- to include the development of the Grand Inga and its sub-projects, which include the deep-water Port Banana and the economic corridors that must be developped to Kinshasa and then to / Brazzaville- Pointe-Noire and Luanda among the flagship projects of the Euro-African energy partnership , post COP21;
- develop new PPP adapted to the development and funding of unusual scale and long-term projects such as the present one, including a deep water port at Banana and developping economic corridors between Banana and Kinshasa or between Luanda and Pointe-Noire, passing by in Soyo and Banana;
- facilitate the participation of European companies in such projects and programs in partnership with local companies with a focus on regional integration in Africa, including Congo, its geographical position and unique asset that is Inga. It could become one of the major hubs in modern Africa. (See Box).

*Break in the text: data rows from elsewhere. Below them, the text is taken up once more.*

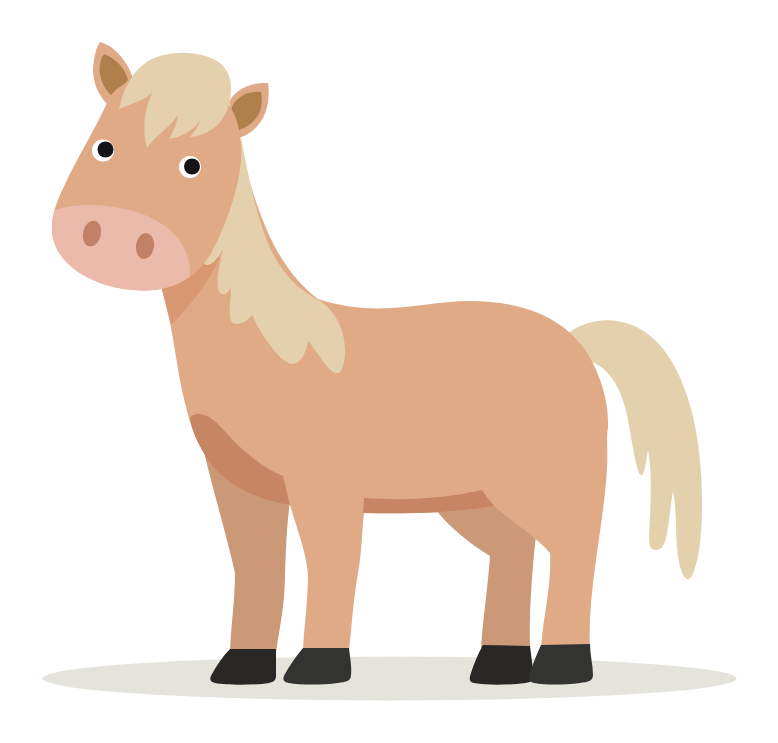
<!DOCTYPE html>
<html lang="en">
<head>
<meta charset="utf-8">
<title>Pony</title>
<style>
:root {
  --paper: #ffffff;
  --ground: #e5e4dc;
  --coat: #e0aa86;
  --coat-far: #cb9977;
  --coat-shade: #c88563;
  --neck-shade: #d99872;
  --mane: #e4d0ac;
  --ear: #af804b;
  --muzzle: #ecbaaa;
  --nostril: #c08166;
  --hoof: #333331;
  --hoof-far: #282725;
  --pupil: #141416;
}
html, body { margin: 0; background: var(--paper); overflow: hidden; }
svg { display: block; width: 778px; height: 743px; }
.ground { fill: var(--ground); }
.coat { fill: var(--coat); }
.coat-far { fill: var(--coat-far); }
.coat-shade { fill: var(--coat-shade); }
.neck-shade { fill: var(--neck-shade); }
.mane { fill: var(--mane); }
.ear { fill: var(--ear); }
.muzzle { fill: var(--muzzle); }
.nostril { fill: var(--nostril); }
.hoof { fill: var(--hoof); }
.hoof-far { fill: var(--hoof-far); }
.eye { fill: #ffffff; }
.pupil { fill: var(--pupil); }
</style>
</head>
<body>
<svg viewBox="0 0 778 743" role="img" aria-label="A standing pony with a cream mane and tail">
  <defs>
    <clipPath id="head-shape">
      <path id="head-outline" d="M109 98C100 120 78 157 66 182C57 201 51 215 52 232C54 253 70 270 93 280C117 291 150 294 172 286C191 279 202 268 210 255C223 232 238 195 241 160C243 130 235 100 208 85C175 68 126 72 109 98Z"/>
    </clipPath>
  </defs>

  <ellipse class="ground" cx="389.500" cy="678.500" rx="347" ry="22"/>

  <g id="tail">
    <path class="mane" d="M568 333C586 320 610 316 632 325C662 337 681 370 692 412C703 456 705 520 698 556C695 570 692 579 688 579C684 579 680 571 678 556C675 536 677 510 673 491C670 508 669 525 666 538C664 546 661 550 656 550C651 550 649 547 649 538C650 513 653 474 648 450C646 461 645 475 641 475C637 474 633 448 628 420C622 388 610 369 590 361Z"/>
  </g>

  <g id="far-legs">
    <path class="coat-far" d="M203 448C212 486 228 541 235 573C235 600 231 625 230 652H276C280 626 285 603 285 574C286 545 287 525 290 500Z"/>
    <path class="hoof-far" d="M230 649H276V676C276 682 271 683 262 684C246 685 225 685 215 683C210 682 209 679 212 674C217 665 223 656 230 649Z"/>
    <path class="coat-far" d="M436 510C449 527 469 543 490 556C488 586 483 618 481 648H530C529 610 532 572 536 535L495 500Z"/>
    <path class="hoof-far" d="M483 645L530 646L534 678C533 682 527 683 517 684C501 685 485 685 474 683C469 682 469 679 471 673C474 663 478 654 483 645Z"/>
  </g>

  <g id="body">
    <path class="coat" d="M161 286C174 328 176 370 186 407C191 428 197 441 205 455C218 478 250 496 290 505C298 532 306 552 308 574C308 602 304 627 303 651H349C352 622 354 594 359 567C362 548 362 530 364 513C405 514 455 513 494 506C512 522 534 535 550 553C552 584 543 617 541 648H590C587 592 604 525 607 468C608 450 606 436 608 428C609 402 601 377 589 356C567 319 524 301 470 301C424 301 379 319 318 299C280 270 260 225 241 150L180 255Z"/>
    <path class="neck-shade" d="M161 286L171 325C190 306 207 285 220 258L190 250Z"/>
    <path class="coat-shade" d="M190 418C193 412 205 412 216 422C228 434 237 446 253 458C263 466 273 472 283 476L290 505C253 499 220 482 205 455C197 442 191 428 190 418Z"/>
    <path class="coat-shade" d="M364 498C409 501 447 498 482 490C486 496 490 501 494 506C455 513 405 514 363 513Z"/>
  </g>

  <g id="near-hooves">
    <path class="hoof" d="M303 648H349C350 658 352 666 351 675C351 681 346 682 338 683C322 685 300 685 289 683C283 682 282 679 285 674C290 665 296 656 303 648Z"/>
    <path class="hoof" d="M541 645L590 644C590 655 593 665 593 675C593 681 588 682 580 683C564 685 545 685 534 683C529 682 528 679 530 673C533 663 537 654 541 645Z"/>
  </g>

  <path id="neck-mane" class="mane" d="M241 138C251 190 261 235 277 261C289 281 302 291 317 299C336 310 346 332 345 354C344 369 340 375 335 373C326 369 317 351 308 341C306 353 301 363 293 364C281 364 263 338 252 315C247 322 239 326 233 323C227 319 231 301 231 286C229 293 224 296 220 293C215 286 219 267 223 249C218 258 212 266 206 265C200 262 205 255 210 245C222 220 235 190 241 138Z"/>

  <g id="ears">
    <path class="coat" d="M106 103C95 91 91 75 94 60C95 53 97 46 100 42C113 45 127 60 133 78L126 100Z"/>
    <path class="ear" d="M113 97C102 88 97 73 101 60C102 57 103 55 104 54C117 59 125 69 128 80Z"/>
    <path class="coat" d="M229 102C235 90 250 82 268 83C271 104 265 129 239 138Z"/>
    <path class="ear" d="M231 109C235 98 247 90 261 92C264 109 258 123 239 130Z"/>
  </g>

  <g id="head">
    <use class="coat" href="#head-outline"/>
    <g clip-path="url(#head-shape)">
      <path class="muzzle" d="M40 220C56 204 86 202 120 208C162 216 191 239 190 276L180 300H40Z"/>
    </g>
    <ellipse class="nostril" cx="92" cy="233.500" rx="9" ry="13" transform="rotate(12 92 233.500)"/>
    <ellipse class="nostril" cx="145" cy="246" rx="9" ry="13" transform="rotate(8 145 246)"/>
    <circle class="eye" cx="103" cy="150.500" r="11"/>
    <circle class="pupil" cx="105.500" cy="149.500" r="8"/>
    <circle class="eye" cx="190" cy="167" r="11"/>
    <circle class="pupil" cx="192" cy="166.500" r="8"/>
    <path id="forelock" class="mane" d="M119 109C123 90 132 71 148 61C167 50 199 50 217 61C230 69 233 84 230 99C227 120 212 135 190 137C194 132 198 127 200 121C192 131 182 137 169 139C174 131 177 123 178 115C168 129 155 136 147 148C142 130 144 110 152 93C143 101 131 104 119 109Z"/>
  </g>
</svg>
</body>
</html>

For Europe, this is an unique opportunity to become an important and active partner in one of the most promising projects for the development in the DRC, the integration of Central Africa and the future of the African continent .
It is also important to re-interest companies, universities as well as Belgian, Luxembourg and European offices of study, in a very buoyant and lengthy process whose developments will be spread over at least in the 25 next years. These projects will mobilize tens of billions of Euros, require the establishment of new public / private innovative partnerships and involve many sectors and sub-sectors. Furthermore, given the high interests that are at stakes, it is obvious that the development of Inga will have a relatively rapid international development and that it would be a pitty to miss it.